◆ Instructions to follow
Pull each line holding "height" out of the entries below.

◆ Data excerpts

^^^^^^^^^^^^^^^^

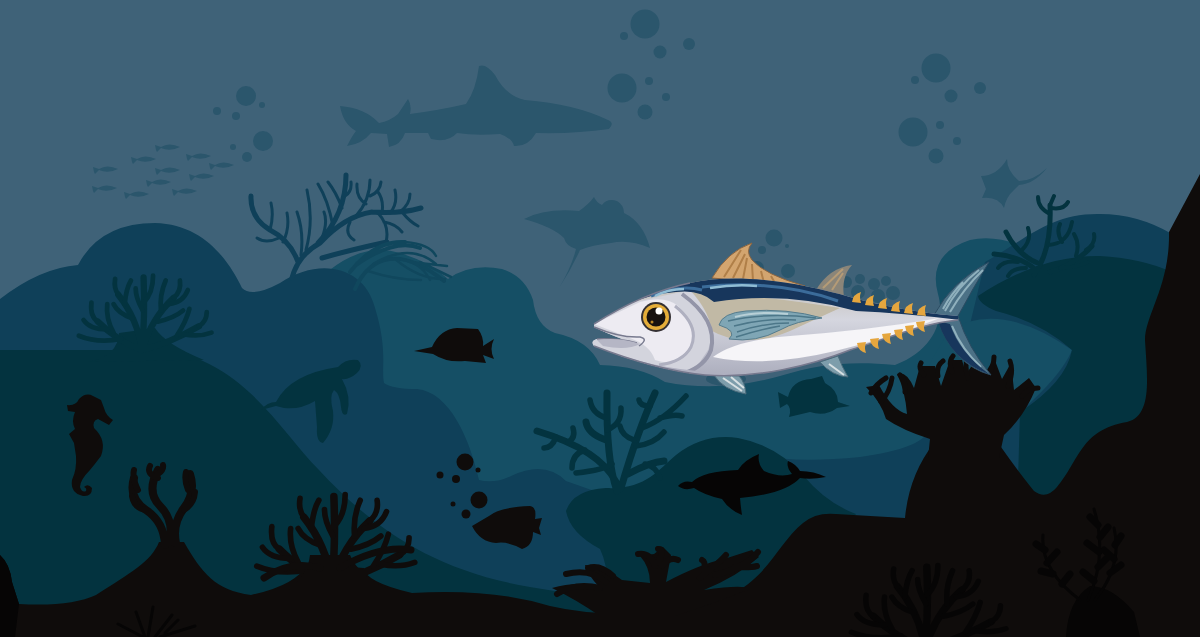
<!DOCTYPE html>
<html lang="en">
<head>
<meta charset="utf-8">
<title>Tuna in the deep reef</title>
<style>
:root{--water:#3f6278;--far:#2b566c;--teal:#154f65;--blue:#0f4059;--deep:#03333f;--ink:#0f0c0b;--shade:#060505;--navy:#17365c;--fin:#7fa6b5;--gold:#e5a63e}
html,body{margin:0;height:100%;overflow:hidden;background:var(--water)}
svg{display:block;width:1200px;height:637px}
.far{fill:var(--far)}.teal{fill:var(--teal)}.blue{fill:var(--blue)}.deep{fill:var(--deep)}.ink{fill:var(--ink)}.shade{fill:var(--shade)}
.branch{fill:none;stroke-linecap:round;stroke-linejoin:round}
.s-teal{stroke:#10475d}.s-blue{stroke:var(--blue)}.s-deep{stroke:var(--deep)}.s-ink{stroke:var(--ink)}.s-shade{stroke:var(--shade)}
</style>
</head>
<body>
<svg viewBox="0 0 1200 637" role="img" aria-label="A tuna swimming over a dark coral reef with silhouettes of sea animals">
<defs>
<g id="bubbles"><circle cx="645" cy="24" r="14.5"/><circle cx="624" cy="36" r="4"/><circle cx="689" cy="44" r="6"/><circle cx="660" cy="52" r="6.5"/><circle cx="622" cy="88" r="14.5"/><circle cx="649" cy="81" r="4"/><circle cx="666" cy="97" r="4"/><circle cx="645" cy="112" r="7.5"/></g>
<path id="sardine" d="M0 3L-1-2L5 0Q13-5 24 0Q14 5 5 1L1 5Z"/>
<path id="finlet" d="M-4 4Q-3-4 5-6Q3-1 5 5Z"/>
<g id="fan-coral" class="branch"><path stroke-width="8" d="M0 0Q-6-40-30-70M0 0Q4-40 2-92M0 0Q12-40 40-66M0 0Q-30-10-56-36M0 0Q34-8 72-30"/><path stroke-width="6" d="M-30-70Q-36-78-34-90M-22-58Q-20-78-14-88M2-60Q14-72 14-94M1-50Q-8-66-8-78M24-50Q22-70 30-88M40-66Q50-74 48-88M34-58Q52-60 58-76M-56-36Q-66-42-64-60M-44-26Q-66-26-74-38M-36-22Q-46-40-44-58M-26-14Q-56-8-80-18M72-30Q82-36 82-48M52-20Q72-16 88-22M44-18Q56-36 60-52M-12-40Q-30-46-36-58M20-36Q40-40 52-50"/></g>
<linearGradient id="belly" x1="0" y1="0" x2="0" y2="1"><stop offset="0" stop-color="#bfb9ab"/><stop offset=".45" stop-color="#d5d6df"/><stop offset="1" stop-color="#a9abbb"/></linearGradient>
<clipPath id="body-clip"><path d="M594 324C624 305 655 290 690 283C740 272 800 283 850 297C890 308 930 314 958 316V320C920 324 892 337 850 350C810 366 755 379 705 375C665 371 630 360 594 346Q590 341 597 339L622 339Q606 333 594 327Z"/></clipPath>
</defs>

<rect id="water" width="1200" height="637" fill="var(--water)"/>

<g id="distant-life" class="far">
<use href="#bubbles"/><use href="#bubbles" x="291" y="44"/>
<circle cx="246" cy="96" r="10"/><circle cx="217" cy="111" r="4"/><circle cx="262" cy="105" r="3"/><circle cx="236" cy="116" r="4"/><circle cx="263" cy="141" r="10"/><circle cx="233" cy="147" r="3"/><circle cx="247" cy="157" r="5"/>
<circle cx="774" cy="238" r="8.5"/><circle cx="787" cy="246" r="2"/><circle cx="762" cy="250" r="4"/><circle cx="757" cy="268" r="7"/><circle cx="788" cy="271" r="7"/>
<g id="sardines"><use href="#sardine" x="94" y="169"/><use href="#sardine" x="132" y="159"/><use href="#sardine" x="156" y="147"/><use href="#sardine" x="187" y="156"/><use href="#sardine" x="210" y="165"/><use href="#sardine" x="156" y="170"/><use href="#sardine" x="190" y="176"/><use href="#sardine" x="93" y="188"/><use href="#sardine" x="147" y="182"/><use href="#sardine" x="125" y="194"/><use href="#sardine" x="173" y="191"/></g>
<path id="shark" d="M340 106Q365 108 379 123Q390 121 398 114L408 99Q412 105 410 114Q440 110 466 104Q476 90 479 66Q486 63 495 75Q506 96 525 100Q575 104 608 120Q615 123 609 129Q575 134 536 133Q528 147 514 146Q512 138 500 134Q475 136 457 133Q448 143 431 139L428 133L405 133Q401 145 389 147L387 134L371 133Q362 144 347 146Q352 136 356 131Q343 124 340 106Z"/>
<path id="manta" d="M524 219Q545 208 579 211Q589 204 594 197Q596 202 602 205Q607 198 617 201Q624 205 624 213Q643 222 650 248Q629 239 611 243Q592 245 580 250Q571 270 559 288Q572 266 576 249Q566 246 564 238Q553 227 524 219Z"/>
<path id="small-ray" d="M981 176Q997 176 1007 159Q1007 171 1019 181Q1033 181 1047 168Q1034 184 1019 185L1014 190Q1006 197 1004 208Q998 196 982 198L986 189Z"/>
</g>

<g id="far-reef">
<path class="teal" d="M300 300Q350 238 400 253Q430 262 448 279Q470 263 502 269Q525 276 533 300Q536 326 555 333Q589 340 600 365Q640 366 665 382Q720 393 780 376C820 364 850 361 895 365C935 350 945 318 938 294Q927 254 970 240Q1002 233 1040 255L1080 500L700 637H300Z"/>
<path class="blue" d="M985 262C1025 240 1050 213 1100 214Q1138 214 1172 234V420H1030L1020 480L900 520H760V456Q800 463 860 457Q925 448 930 428L965 345Z"/>
<path class="teal" d="M950 330Q1000 300 1072 350Q1062 375 1020 412Q968 456 925 430Q905 395 950 330Z"/>
<path class="blue" d="M0 299Q40 268 78 265Q100 223 155 223C205 224 230 263 242 288Q252 298 280 283C320 256 365 267 375 308C388 350 381 368 384 383Q393 389 417 389C450 392 470 440 479 480Q494 484 511 476Q545 460 566 481L620 500V600H0Z"/>
<path class="deep" d="M566 511Q573 490 606 488C645 490 658 470 676 455Q704 433 738 438Q776 445 803 475Q826 503 856 514L760 637H600Q615 580 600 549Q570 533 566 511Z"/>
<path class="deep" d="M978 296Q1040 255 1100 256Q1140 258 1172 272V420L1045 500L1018 480L1020 412Q1066 382 1072 350Q1040 322 996 311Q979 304 978 296Z"/>
<path class="deep" d="M0 350H140C235 346 275 425 319 470C370 525 430 570 530 587L610 600V637H0Z"/>
</g>

<g id="reef-plants">
<g class="branch s-blue"><path stroke-width="5" d="M292 278Q298 255 320 243Q345 216 372 212M322 258Q350 250 387 242M298 262Q290 240 270 230Q250 218 251 196M318 243Q346 214 346 175M372 212Q400 214 421 208"/><path stroke-width="3" d="M270 230Q274 216 271 203M279 238Q266 244 257 238M283 242Q290 228 287 213M301 255Q304 232 297 212M306 250Q314 220 307 190M333 226Q328 200 318 184M342 208Q336 192 328 182M345 196Q352 192 351 182M356 216Q370 200 370 180M366 204Q356 198 357 184M370 196Q380 192 381 182M382 213Q384 200 378 192M390 213Q398 204 395 190M400 212Q410 204 410 194M402 212Q410 222 418 226M378 213Q390 226 386 242M384 222Q396 224 402 232M350 222Q344 234 354 240M322 238Q328 222 324 212"/></g>
<g class="branch s-teal"><path stroke-width="4" d="M355 289Q367 262 390 259T444 281M350 272Q375 240 405 242M356 265Q395 238 420 248"/><path stroke-width="2.5" d="M373 264Q410 242 436 264M385 259Q418 256 430 280M395 259Q420 280 445 279M410 262L447 266M405 242Q430 244 436 256M368 271Q395 280 421 280M420 262L451 277"/></g>
<path class="deep" d="M88 362Q118 356 119 333L155 328Q165 344 204 360Z"/>
<use href="#fan-coral" class="s-deep" transform="translate(142 350) scale(.79)"/>
<g class="branch s-deep"><path stroke-width="5" d="M1034 275Q1052 250 1050 205M1036 270Q1020 256 994 254M1040 264Q1018 256 1006 232M1050 272Q1076 264 1092 246"/><path stroke-width="4" d="M1050 214Q1038 208 1038 197M1051 208Q1064 210 1068 202M1051 203L1054 196M1048 245Q1068 244 1072 222M1022 250Q1032 240 1028 228M1018 262Q1004 260 998 268M1062 242Q1056 232 1060 224M1076 256Q1080 244 1074 234M1086 250Q1096 244 1094 234M1026 268Q1012 268 1008 276M1060 268Q1076 268 1088 262"/></g>
<g class="branch s-deep"><path stroke-width="7" d="M617 491Q606 460 607 393M616 482Q600 450 537 431M621 488Q638 430 655 393M628 474Q650 462 664 461M606 440Q588 434 586 422"/><path stroke-width="5.5" d="M607 418Q592 414 590 400M607 430Q622 424 621 408M568 442Q576 438 573 428M556 437Q552 448 544 448M585 450Q572 454 572 468M642 428Q664 420 686 396M650 406Q640 406 639 400M660 418Q674 414 682 416M636 446Q654 444 664 432M645 464Q656 466 660 478M612 464Q604 470 576 473M634 440Q622 436 620 426"/></g>
</g>

<g id="mid-animals">
<path class="deep" id="turtle" d="M261 410Q267 402 276 402Q290 374 338 367Q346 358 358 360Q364 366 357 373Q349 380 342 379Q352 397 347 414Q342 417 341 407Q340 394 334 390Q329 396 333 411Q335 429 323 443Q316 442 317 427L315 401Q300 410 284 408L276 406Z"/>
<path class="deep" id="reef-fish" d="M778 392L788 397Q792 380 811 379L822 376L825 383Q838 390 838 402L850 406L837 408Q825 417 810 412L789 417Q792 408 787 404L780 408Z"/>
<g class="far"><circle cx="846" cy="282" r="6"/><circle cx="860" cy="279" r="5"/><circle cx="858" cy="292" r="7"/><circle cx="874" cy="284" r="6"/><circle cx="886" cy="281" r="5"/><circle cx="878" cy="296" r="7"/><circle cx="893" cy="293" r="7"/><ellipse cx="726" cy="379" rx="20" ry="7"/></g>
</g>

<g id="foreground" class="ink">
<path id="seabed" d="M0 555Q10 564 12 582L19 604Q70 607 96 595C130 573 151 562 159 542H184C202 573 215 590 251 595Q297 585 307 564L364 568Q365 582 412 593Q490 588 550 606Q610 620 690 608C765 595 772 548 803 523Q816 512 836 514L905 518Q909 475 934 443L1001 447Q1020 474 1034 491Q1046 500 1057 487C1080 460 1080 430 1127 422C1153 416 1147 376 1145 340C1145 315 1170 286 1169 232L1200 174V637H0Z"/>
<g id="seaweed" class="branch s-ink"><path stroke-width="8" d="M165 545Q164 522 146 510T134 478M170 542Q174 520 160 506T158 470M176 543Q172 524 184 508T190 474"/><path stroke-width="6" d="M138 490Q132 478 134 470M158 478Q146 474 150 466M158 474Q164 470 163 465M188 490Q184 480 186 472M146 510Q134 508 132 496M184 510Q194 504 195 492"/></g>
<use href="#fan-coral" class="s-ink" transform="translate(332 583) scale(.94)"/>
<path d="M288 590Q308 575 310 555L350 555Q358 575 390 590Z"/>
<path class="branch s-ink" stroke-width="7" d="M320 568Q290 560 264 578M340 568Q380 545 411 550"/>
<g id="anemone"><path d="M866 387L879 385Q892 410 907 414Q905 390 897 374Q906 370 914 388L920 366L935 366L941 386L950 360L962 360L966 374L976 360L987 370L994 358L1002 379L1011 363L1014 390L1029 378L1036 388Q1024 417 1004 435L999 458H928L930 439Q902 430 886 419Q881 402 866 387Z"/><path class="branch s-ink" stroke-width="5" d="M871 393Q876 384 886 378M881 402Q890 392 892 378M905 392Q906 380 900 375M924 375Q918 368 921 363M938 376Q936 366 943 361M952 372Q948 362 953 356M968 378Q964 366 968 355M988 376Q994 366 994 357M1008 386Q1014 372 1010 361M1022 396Q1028 388 1038 388"/></g>
<g id="table-coral"><path d="M552 588Q580 580 600 588Q587 574 585 565Q604 566 622 580L650 583Q650 567 640 556L654 554L663 547L671 555L666 582Q700 564 724 559L752 550L759 557Q738 576 704 590Q744 584 750 589Q710 605 675 616H600Q575 599 552 588Z"/><path class="branch s-ink" stroke-width="6" d="M600 588Q575 582 557 594M606 582Q590 568 566 574M613 576Q600 564 588 568M655 566Q650 552 638 554M658 562Q666 548 658 549M662 566Q670 556 678 560M700 578Q720 562 726 555M715 575Q745 568 758 552M704 570Q706 562 702 560M735 567Q750 568 757 566"/></g>
<path id="seahorse" d="M67 405Q76 406 79 399Q86 392 93 396L101 400L104 408Q106 416 113 420L109 425L98 419Q92 421 94 428Q107 440 101 456Q95 464 90 470Q80 480 80 487Q82 493 86 491Q87 488 84 487Q88 483 92 488Q92 497 83 496Q70 493 72 480Q77 469 76 456L74 443L69 434L75 429Q71 421 75 412L68 411Z"/>
<path id="butterfly-fish" d="M414 351L432 347Q440 329 457 328L478 329Q484 337 483 346L494 339Q489 349 494 359L483 355L486 363L465 361Q447 363 433 354Z"/>
<path id="angelfish" d="M472 526L489 516Q500 507 530 506Q537 507 535 519L542 518L539 528L541 535L533 532Q533 546 522 549Q508 541 496 543Q480 542 472 526Z"/>
<g id="dark-bubbles"><circle cx="465" cy="462" r="8.5"/><circle cx="440" cy="475" r="3.5"/><circle cx="478" cy="470" r="2.5"/><circle cx="456" cy="479" r="4"/><circle cx="479" cy="500" r="8.5"/><circle cx="453" cy="504" r="2.5"/><circle cx="466" cy="514" r="4.5"/></g>
<path id="dolphin" class="shade" d="M678 486Q683 480 692 482Q703 471 738 470Q744 460 759 454Q757 463 764 471Q780 478 792 474Q786 467 788 461Q796 464 800 471Q814 471 826 477Q811 480 800 478Q785 494 740 498Q741 509 742 515Q729 510 722 499Q704 495 694 488Q684 491 678 486Z"/>
</g>

<g id="near-shadows" class="branch s-shade">
<path class="shade" stroke="none" d="M0 555Q10 564 12 582L19 604L15 637H0ZM1066 637Q1068 600 1090 586Q1112 586 1134 612L1140 637Z"/>
<use href="#fan-coral" transform="translate(925 648) scale(.92 .88)"/>
<path stroke-width="3" d="M1080 600Q1040 570 1043 535M1088 600Q1108 555 1094 509M1095 600Q1123 565 1114 528M145 637L136 612M148 637L153 607M155 637L172 615M160 637L195 626M143 637L118 624M165 633L178 620"/>
<path stroke-width="7" d="M1045 550L1036 544M1047 563L1057 552M1053 574L1041 571M1062 584L1070 574M1098 525L1090 517M1100 537L1108 527M1099 552L1087 543M1098 567L1108 557M1094 581L1083 572M1115 545L1121 536M1114 559L1104 550M1110 573L1121 565"/>
</g>

<g id="tuna">
<path fill="#d3a56f" stroke="#8c6540" d="M712 278Q728 251 752 243Q745 251 752 260Q765 275 805 286Z"/>
<path fill="none" stroke="#b07f48" stroke-width="2" d="M724 277L741 250M733 278L745 254M743 279L747 258M753 281L752 264M764 283L761 271M776 285L771 276"/>
<path fill="#8a8579" d="M816 290Q829 268 852 265Q841 277 844 297Z"/><path stroke="#b59b76" stroke-width="2" d="M823 288L843 269M832 290L843 273"/>
<path fill="#7d9dab" stroke="#4b6b7b" d="M714 375Q723 390 746 394Q745 382 739 376ZM820 362Q832 376 848 377Q842 367 838 356Z"/>
<path stroke="#d7e0e3" stroke-width="2" d="M723 378L742 391M731 377L744 388M829 364L844 375"/>
<path fill="#4c7186" stroke="#2b4b62" d="M934 315Q952 281 989 262Q973 288 958 316Q968 348 991 375Q954 365 938 321Z"/>
<path fill="none" stroke="#8fb0bd" stroke-width="2" d="M945 311Q958 286 979 270M950 312Q964 288 983 270M952 326Q962 350 981 367M943 309Q951 294 963 282"/>
<path fill="var(--navy)" d="M938 321Q951 361 989 374Q959 352 950 324Z"/>
<g clip-path="url(#body-clip)">
<rect x="590" y="270" width="370" height="110" fill="url(#belly)"/>
<path fill="#c1b9a5" d="M690 292Q760 295 840 308L790 331Q745 350 710 330Z"/>
<path fill="#f6f5f8" d="M713 357Q735 340 790 336Q870 330 940 318Q890 338 835 351Q765 368 713 357Z"/>
<path fill="#d3d4dd" d="M590 324L635 302L690 290Q720 323 708 350L690 377L590 350Z"/>
<path fill="#edebf2" d="M594 324L640 302Q665 295 678 306Q700 330 690 348Q678 368 655 360Q650 345 630 338Z"/>
<path fill="var(--navy)" d="M629 304Q688 268 770 276L960 314V320Q903 313 856 311Q785 291 714 302Q700 289 676 292Q650 294 629 304Z"/>
<path fill="none" stroke="#3b6c9a" stroke-width="3" d="M702 287Q775 279 838 301M651 296Q680 284 702 290"/>
<path fill="none" stroke="#8fbcd4" stroke-width="2.5" d="M655 296Q668 289 684 289M710 288Q735 284 757 286"/>
<path fill="none" stroke="#9395a8" stroke-width="4" d="M682 294Q718 320 711 350Q705 366 685 373"/>
<path fill="none" stroke="#afb0c0" stroke-width="3" d="M675 306Q700 326 691 347Q683 362 659 365M627 359Q680 376 760 375"/>
</g>
<path fill="none" stroke="#77798e" stroke-width="1.5" d="M594 324C624 305 655 290 690 283M594 327Q620 338 640 337Q649 339 639 346M597 339Q618 338 637 343M594 346C630 360 665 371 705 375C755 379 810 366 850 350C892 337 920 324 958 320"/>
<g id="finlets" fill="var(--gold)"><use href="#finlet" x="856" y="298"/><use href="#finlet" x="869" y="301"/><use href="#finlet" x="882" y="304"/><use href="#finlet" x="895" y="307"/><use href="#finlet" x="908" y="309"/><use href="#finlet" x="921" y="311"/>
<g transform="scale(1 -1)"><use href="#finlet" x="861" y="-347"/><use href="#finlet" x="874" y="-343"/><use href="#finlet" x="886" y="-338"/><use href="#finlet" x="898" y="-334"/><use href="#finlet" x="909" y="-330"/><use href="#finlet" x="920" y="-326"/></g></g>
<path fill="#b5b6c5" d="M597 340Q620 337 640 344Q627 351 603 346Z"/>
<path fill="var(--fin)" stroke="#557c8d" d="M719 325Q722 313 746 311Q788 308 822 318Q796 321 780 330Q756 343 729 339Q738 331 719 325Z"/>
<path fill="none" stroke="#4c7789" stroke-width="1.5" d="M728 321Q766 312 816 318M734 326Q765 318 796 320M737 332Q763 323 789 323M736 337Q762 329 780 326"/>
<path fill="none" stroke="#b8d0d7" stroke-width="2" d="M735 317Q757 311 788 314"/>
<circle cx="656" cy="317" r="15" fill="#343033"/><circle cx="656" cy="317" r="13" fill="#e4ad39"/><circle cx="656" cy="317" r="9.5" fill="#17120f"/><circle cx="659" cy="311" r="3.5" fill="#fff"/><circle cx="652" cy="322" r="1.5" fill="#b98525"/>
</g>
</svg>
</body>
</html>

^^^^^^^^^^^^^^^^

◆ Response
html,body{margin:0;height:100%;overflow:hidden;background:var(--water)}
svg{display:block;width:1200px;height:637px}
<rect id="water" width="1200" height="637" fill="var(--water)"/>
<rect x="590" y="270" width="370" height="110" fill="url(#belly)"/>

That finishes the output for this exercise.